Segment Open

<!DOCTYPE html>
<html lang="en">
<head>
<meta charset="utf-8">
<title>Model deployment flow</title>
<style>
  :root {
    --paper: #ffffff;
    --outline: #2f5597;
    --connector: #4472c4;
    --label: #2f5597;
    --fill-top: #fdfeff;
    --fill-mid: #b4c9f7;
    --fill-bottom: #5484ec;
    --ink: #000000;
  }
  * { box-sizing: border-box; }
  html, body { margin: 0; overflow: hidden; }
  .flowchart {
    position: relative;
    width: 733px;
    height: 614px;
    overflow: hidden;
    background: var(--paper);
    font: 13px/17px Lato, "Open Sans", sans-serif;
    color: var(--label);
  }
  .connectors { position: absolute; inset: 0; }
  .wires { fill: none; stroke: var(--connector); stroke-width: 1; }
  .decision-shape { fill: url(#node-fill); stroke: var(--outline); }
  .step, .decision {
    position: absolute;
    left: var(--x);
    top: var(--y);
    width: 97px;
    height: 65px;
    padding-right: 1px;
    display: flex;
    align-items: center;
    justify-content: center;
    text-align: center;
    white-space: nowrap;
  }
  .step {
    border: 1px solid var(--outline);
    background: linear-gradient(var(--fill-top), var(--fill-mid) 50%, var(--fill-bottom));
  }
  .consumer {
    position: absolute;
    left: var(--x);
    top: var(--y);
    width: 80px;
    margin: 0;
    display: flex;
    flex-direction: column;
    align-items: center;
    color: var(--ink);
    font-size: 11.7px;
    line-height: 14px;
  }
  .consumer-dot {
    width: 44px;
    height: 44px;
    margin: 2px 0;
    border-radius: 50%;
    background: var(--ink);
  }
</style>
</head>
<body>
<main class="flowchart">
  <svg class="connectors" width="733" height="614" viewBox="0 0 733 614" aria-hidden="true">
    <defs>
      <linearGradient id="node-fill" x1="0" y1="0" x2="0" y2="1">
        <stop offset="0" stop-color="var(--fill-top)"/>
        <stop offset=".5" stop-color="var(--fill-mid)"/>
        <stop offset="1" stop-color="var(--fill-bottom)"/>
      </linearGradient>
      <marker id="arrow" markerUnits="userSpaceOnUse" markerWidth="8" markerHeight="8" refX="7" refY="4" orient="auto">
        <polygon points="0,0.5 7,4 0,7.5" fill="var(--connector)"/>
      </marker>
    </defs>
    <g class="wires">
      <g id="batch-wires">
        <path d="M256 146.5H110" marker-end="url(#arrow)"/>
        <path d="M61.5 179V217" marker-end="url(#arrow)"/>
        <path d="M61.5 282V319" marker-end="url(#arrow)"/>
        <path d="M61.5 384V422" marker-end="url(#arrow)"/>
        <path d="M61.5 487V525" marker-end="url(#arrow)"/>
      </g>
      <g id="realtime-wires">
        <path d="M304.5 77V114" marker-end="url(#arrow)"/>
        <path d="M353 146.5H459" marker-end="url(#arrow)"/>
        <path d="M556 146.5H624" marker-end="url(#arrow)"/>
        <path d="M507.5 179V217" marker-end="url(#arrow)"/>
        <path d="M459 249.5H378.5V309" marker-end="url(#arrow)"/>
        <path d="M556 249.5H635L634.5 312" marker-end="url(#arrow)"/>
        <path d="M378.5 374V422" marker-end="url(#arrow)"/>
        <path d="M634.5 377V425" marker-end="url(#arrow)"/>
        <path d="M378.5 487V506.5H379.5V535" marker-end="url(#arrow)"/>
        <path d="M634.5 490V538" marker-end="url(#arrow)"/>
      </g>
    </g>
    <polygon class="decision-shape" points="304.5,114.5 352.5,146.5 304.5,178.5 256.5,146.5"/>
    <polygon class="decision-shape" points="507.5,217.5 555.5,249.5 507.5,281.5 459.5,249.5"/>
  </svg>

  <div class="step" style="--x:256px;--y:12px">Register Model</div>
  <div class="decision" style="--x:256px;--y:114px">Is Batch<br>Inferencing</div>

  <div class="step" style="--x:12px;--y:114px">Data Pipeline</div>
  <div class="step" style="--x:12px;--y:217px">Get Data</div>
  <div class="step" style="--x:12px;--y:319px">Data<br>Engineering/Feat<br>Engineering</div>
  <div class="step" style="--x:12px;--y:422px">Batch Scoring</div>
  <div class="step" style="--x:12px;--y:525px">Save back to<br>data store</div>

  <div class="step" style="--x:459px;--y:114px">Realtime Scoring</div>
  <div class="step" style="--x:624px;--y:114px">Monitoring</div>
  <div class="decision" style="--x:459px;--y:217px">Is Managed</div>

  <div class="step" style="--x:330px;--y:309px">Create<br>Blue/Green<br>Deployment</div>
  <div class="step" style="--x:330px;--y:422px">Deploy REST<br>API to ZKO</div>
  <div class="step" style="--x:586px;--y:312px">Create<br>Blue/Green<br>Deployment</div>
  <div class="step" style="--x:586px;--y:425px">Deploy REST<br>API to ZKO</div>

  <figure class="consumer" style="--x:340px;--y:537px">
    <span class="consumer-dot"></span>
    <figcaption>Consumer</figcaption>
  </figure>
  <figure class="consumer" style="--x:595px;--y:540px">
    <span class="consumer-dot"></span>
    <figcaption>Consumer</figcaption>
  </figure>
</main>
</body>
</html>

Segment Closed

Problem requirements
Nothing but the lines from the line that contains "back to<br>data store</div>" to the last line of the records above should appear in the answer; please copy them exactly.

Task response
  <div class="step" style="--x:12px;--y:525px">Save back to<br>data store</div>

  <div class="step" style="--x:459px;--y:114px">Realtime Scoring</div>
  <div class="step" style="--x:624px;--y:114px">Monitoring</div>
  <div class="decision" style="--x:459px;--y:217px">Is Managed</div>

  <div class="step" style="--x:330px;--y:309px">Create<br>Blue/Green<br>Deployment</div>
  <div class="step" style="--x:330px;--y:422px">Deploy REST<br>API to ZKO</div>
  <div class="step" style="--x:586px;--y:312px">Create<br>Blue/Green<br>Deployment</div>
  <div class="step" style="--x:586px;--y:425px">Deploy REST<br>API to ZKO</div>

  <figure class="consumer" style="--x:340px;--y:537px">
    <span class="consumer-dot"></span>
    <figcaption>Consumer</figcaption>
  </figure>
  <figure class="consumer" style="--x:595px;--y:540px">
    <span class="consumer-dot"></span>
    <figcaption>Consumer</figcaption>
  </figure>
</main>
</body>
</html>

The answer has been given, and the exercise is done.